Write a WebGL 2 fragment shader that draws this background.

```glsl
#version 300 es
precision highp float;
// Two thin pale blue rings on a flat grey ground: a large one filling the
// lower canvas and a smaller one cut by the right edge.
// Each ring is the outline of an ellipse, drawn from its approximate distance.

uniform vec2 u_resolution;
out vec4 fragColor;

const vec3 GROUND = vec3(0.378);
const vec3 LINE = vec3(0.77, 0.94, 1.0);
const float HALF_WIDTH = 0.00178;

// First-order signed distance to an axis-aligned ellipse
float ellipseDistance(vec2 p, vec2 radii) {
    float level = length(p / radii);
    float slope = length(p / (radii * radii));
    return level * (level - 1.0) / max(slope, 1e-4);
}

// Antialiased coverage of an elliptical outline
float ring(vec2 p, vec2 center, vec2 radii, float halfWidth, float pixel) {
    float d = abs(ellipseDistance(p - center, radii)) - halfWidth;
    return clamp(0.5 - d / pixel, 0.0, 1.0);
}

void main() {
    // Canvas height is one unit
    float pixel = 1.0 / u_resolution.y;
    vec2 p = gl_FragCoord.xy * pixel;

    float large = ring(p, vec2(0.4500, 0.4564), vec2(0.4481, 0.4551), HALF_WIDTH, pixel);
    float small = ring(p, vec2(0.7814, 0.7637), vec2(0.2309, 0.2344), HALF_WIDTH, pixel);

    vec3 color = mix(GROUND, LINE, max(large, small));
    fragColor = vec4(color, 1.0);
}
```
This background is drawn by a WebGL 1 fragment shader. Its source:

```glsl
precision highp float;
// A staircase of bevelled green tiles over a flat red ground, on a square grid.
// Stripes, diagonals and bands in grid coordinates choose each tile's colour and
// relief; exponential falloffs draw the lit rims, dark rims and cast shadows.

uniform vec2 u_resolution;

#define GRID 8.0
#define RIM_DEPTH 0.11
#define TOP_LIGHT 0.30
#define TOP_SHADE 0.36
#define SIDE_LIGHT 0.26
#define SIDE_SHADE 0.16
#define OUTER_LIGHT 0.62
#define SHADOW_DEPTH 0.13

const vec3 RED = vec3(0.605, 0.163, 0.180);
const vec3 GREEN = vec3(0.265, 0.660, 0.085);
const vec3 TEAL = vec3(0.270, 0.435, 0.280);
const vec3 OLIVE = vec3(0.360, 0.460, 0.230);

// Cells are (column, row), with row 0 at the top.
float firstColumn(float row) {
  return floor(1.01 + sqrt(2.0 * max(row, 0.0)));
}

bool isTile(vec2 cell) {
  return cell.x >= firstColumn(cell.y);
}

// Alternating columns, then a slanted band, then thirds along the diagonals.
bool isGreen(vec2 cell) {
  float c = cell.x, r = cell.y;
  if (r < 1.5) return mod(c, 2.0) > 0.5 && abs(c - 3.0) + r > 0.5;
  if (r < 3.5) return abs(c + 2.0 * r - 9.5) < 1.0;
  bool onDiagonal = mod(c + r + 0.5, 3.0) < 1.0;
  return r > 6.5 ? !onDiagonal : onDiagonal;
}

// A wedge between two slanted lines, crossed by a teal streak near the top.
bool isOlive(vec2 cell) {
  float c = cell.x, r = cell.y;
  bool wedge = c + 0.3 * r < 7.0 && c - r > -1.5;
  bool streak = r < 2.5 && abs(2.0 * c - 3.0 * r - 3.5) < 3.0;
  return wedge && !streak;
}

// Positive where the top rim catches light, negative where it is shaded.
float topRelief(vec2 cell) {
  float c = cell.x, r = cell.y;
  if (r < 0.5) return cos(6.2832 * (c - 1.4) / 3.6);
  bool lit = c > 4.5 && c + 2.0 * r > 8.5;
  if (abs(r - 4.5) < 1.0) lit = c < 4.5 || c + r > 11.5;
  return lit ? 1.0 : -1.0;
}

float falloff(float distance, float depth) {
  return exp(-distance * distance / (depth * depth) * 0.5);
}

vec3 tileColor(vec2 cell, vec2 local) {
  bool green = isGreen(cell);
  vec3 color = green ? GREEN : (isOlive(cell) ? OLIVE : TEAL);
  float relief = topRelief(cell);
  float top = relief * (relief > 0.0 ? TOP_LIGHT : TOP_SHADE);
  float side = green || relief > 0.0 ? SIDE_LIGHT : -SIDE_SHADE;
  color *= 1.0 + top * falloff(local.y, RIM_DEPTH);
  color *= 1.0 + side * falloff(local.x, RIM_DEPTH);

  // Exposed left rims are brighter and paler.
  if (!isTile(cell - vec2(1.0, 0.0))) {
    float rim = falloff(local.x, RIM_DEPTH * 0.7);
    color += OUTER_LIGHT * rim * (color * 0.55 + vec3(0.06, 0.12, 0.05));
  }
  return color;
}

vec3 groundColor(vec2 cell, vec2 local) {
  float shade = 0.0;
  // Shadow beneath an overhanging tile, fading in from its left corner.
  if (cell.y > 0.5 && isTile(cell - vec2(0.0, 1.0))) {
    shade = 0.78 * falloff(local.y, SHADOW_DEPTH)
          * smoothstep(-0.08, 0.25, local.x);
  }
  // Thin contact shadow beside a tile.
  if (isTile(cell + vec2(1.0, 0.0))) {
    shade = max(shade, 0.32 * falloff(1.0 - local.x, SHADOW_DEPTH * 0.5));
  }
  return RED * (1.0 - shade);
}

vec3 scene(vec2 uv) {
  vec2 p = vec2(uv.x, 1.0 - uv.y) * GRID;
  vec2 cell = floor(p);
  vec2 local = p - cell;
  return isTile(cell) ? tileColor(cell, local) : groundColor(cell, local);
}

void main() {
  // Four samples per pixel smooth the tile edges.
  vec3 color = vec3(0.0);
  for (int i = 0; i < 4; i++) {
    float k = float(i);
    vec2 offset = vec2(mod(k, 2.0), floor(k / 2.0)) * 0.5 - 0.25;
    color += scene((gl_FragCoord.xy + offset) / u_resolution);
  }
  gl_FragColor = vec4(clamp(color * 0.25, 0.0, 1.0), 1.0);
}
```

Directions for this task: Print the data above exactly as it reads.

Result for this exercise:
Write a WebGL 2 fragment shader that draws this background.

```glsl
#version 300 es
precision highp float;
// Two thin pale blue rings on a flat grey ground: a large one filling the
// lower canvas and a smaller one cut by the right edge.
// Each ring is the outline of an ellipse, drawn from its approximate distance.

uniform vec2 u_resolution;
out vec4 fragColor;

const vec3 GROUND = vec3(0.378);
const vec3 LINE = vec3(0.77, 0.94, 1.0);
const float HALF_WIDTH = 0.00178;

// First-order signed distance to an axis-aligned ellipse
float ellipseDistance(vec2 p, vec2 radii) {
    float level = length(p / radii);
    float slope = length(p / (radii * radii));
    return level * (level - 1.0) / max(slope, 1e-4);
}

// Antialiased coverage of an elliptical outline
float ring(vec2 p, vec2 center, vec2 radii, float halfWidth, float pixel) {
    float d = abs(ellipseDistance(p - center, radii)) - halfWidth;
    return clamp(0.5 - d / pixel, 0.0, 1.0);
}

void main() {
    // Canvas height is one unit
    float pixel = 1.0 / u_resolution.y;
    vec2 p = gl_FragCoord.xy * pixel;

    float large = ring(p, vec2(0.4500, 0.4564), vec2(0.4481, 0.4551), HALF_WIDTH, pixel);
    float small = ring(p, vec2(0.7814, 0.7637), vec2(0.2309, 0.2344), HALF_WIDTH, pixel);

    vec3 color = mix(GROUND, LINE, max(large, small));
    fragColor = vec4(color, 1.0);
}
```
This background is drawn by a WebGL 1 fragment shader. Its source:

```glsl
precision highp float;
// A staircase of bevelled green tiles over a flat red ground, on a square grid.
// Stripes, diagonals and bands in grid coordinates choose each tile's colour and
// relief; exponential falloffs draw the lit rims, dark rims and cast shadows.

uniform vec2 u_resolution;

#define GRID 8.0
#define RIM_DEPTH 0.11
#define TOP_LIGHT 0.30
#define TOP_SHADE 0.36
#define SIDE_LIGHT 0.26
#define SIDE_SHADE 0.16
#define OUTER_LIGHT 0.62
#define SHADOW_DEPTH 0.13

const vec3 RED = vec3(0.605, 0.163, 0.180);
const vec3 GREEN = vec3(0.265, 0.660, 0.085);
const vec3 TEAL = vec3(0.270, 0.435, 0.280);
const vec3 OLIVE = vec3(0.360, 0.460, 0.230);

// Cells are (column, row), with row 0 at the top.
float firstColumn(float row) {
  return floor(1.01 + sqrt(2.0 * max(row, 0.0)));
}

bool isTile(vec2 cell) {
  return cell.x >= firstColumn(cell.y);
}

// Alternating columns, then a slanted band, then thirds along the diagonals.
bool isGreen(vec2 cell) {
  float c = cell.x, r = cell.y;
  if (r < 1.5) return mod(c, 2.0) > 0.5 && abs(c - 3.0) + r > 0.5;
  if (r < 3.5) return abs(c + 2.0 * r - 9.5) < 1.0;
  bool onDiagonal = mod(c + r + 0.5, 3.0) < 1.0;
  return r > 6.5 ? !onDiagonal : onDiagonal;
}

// A wedge between two slanted lines, crossed by a teal streak near the top.
bool isOlive(vec2 cell) {
  float c = cell.x, r = cell.y;
  bool wedge = c + 0.3 * r < 7.0 && c - r > -1.5;
  bool streak = r < 2.5 && abs(2.0 * c - 3.0 * r - 3.5) < 3.0;
  return wedge && !streak;
}

// Positive where the top rim catches light, negative where it is shaded.
float topRelief(vec2 cell) {
  float c = cell.x, r = cell.y;
  if (r < 0.5) return cos(6.2832 * (c - 1.4) / 3.6);
  bool lit = c > 4.5 && c + 2.0 * r > 8.5;
  if (abs(r - 4.5) < 1.0) lit = c < 4.5 || c + r > 11.5;
  return lit ? 1.0 : -1.0;
}

float falloff(float distance, float depth) {
  return exp(-distance * distance / (depth * depth) * 0.5);
}

vec3 tileColor(vec2 cell, vec2 local) {
  bool green = isGreen(cell);
  vec3 color = green ? GREEN : (isOlive(cell) ? OLIVE : TEAL);
  float relief = topRelief(cell);
  float top = relief * (relief > 0.0 ? TOP_LIGHT : TOP_SHADE);
  float side = green || relief > 0.0 ? SIDE_LIGHT : -SIDE_SHADE;
  color *= 1.0 + top * falloff(local.y, RIM_DEPTH);
  color *= 1.0 + side * falloff(local.x, RIM_DEPTH);

  // Exposed left rims are brighter and paler.
  if (!isTile(cell - vec2(1.0, 0.0))) {
    float rim = falloff(local.x, RIM_DEPTH * 0.7);
    color += OUTER_LIGHT * rim * (color * 0.55 + vec3(0.06, 0.12, 0.05));
  }
  return color;
}

vec3 groundColor(vec2 cell, vec2 local) {
  float shade = 0.0;
  // Shadow beneath an overhanging tile, fading in from its left corner.
  if (cell.y > 0.5 && isTile(cell - vec2(0.0, 1.0))) {
    shade = 0.78 * falloff(local.y, SHADOW_DEPTH)
          * smoothstep(-0.08, 0.25, local.x);
  }
  // Thin contact shadow beside a tile.
  if (isTile(cell + vec2(1.0, 0.0))) {
    shade = max(shade, 0.32 * falloff(1.0 - local.x, SHADOW_DEPTH * 0.5));
  }
  return RED * (1.0 - shade);
}

vec3 scene(vec2 uv) {
  vec2 p = vec2(uv.x, 1.0 - uv.y) * GRID;
  vec2 cell = floor(p);
  vec2 local = p - cell;
  return isTile(cell) ? tileColor(cell, local) : groundColor(cell, local);
}

void main() {
  // Four samples per pixel smooth the tile edges.
  vec3 color = vec3(0.0);
  for (int i = 0; i < 4; i++) {
    float k = float(i);
    vec2 offset = vec2(mod(k, 2.0), floor(k / 2.0)) * 0.5 - 0.25;
    color += scene((gl_FragCoord.xy + offset) / u_resolution);
  }
  gl_FragColor = vec4(clamp(color * 0.25, 0.0, 1.0), 1.0);
}
```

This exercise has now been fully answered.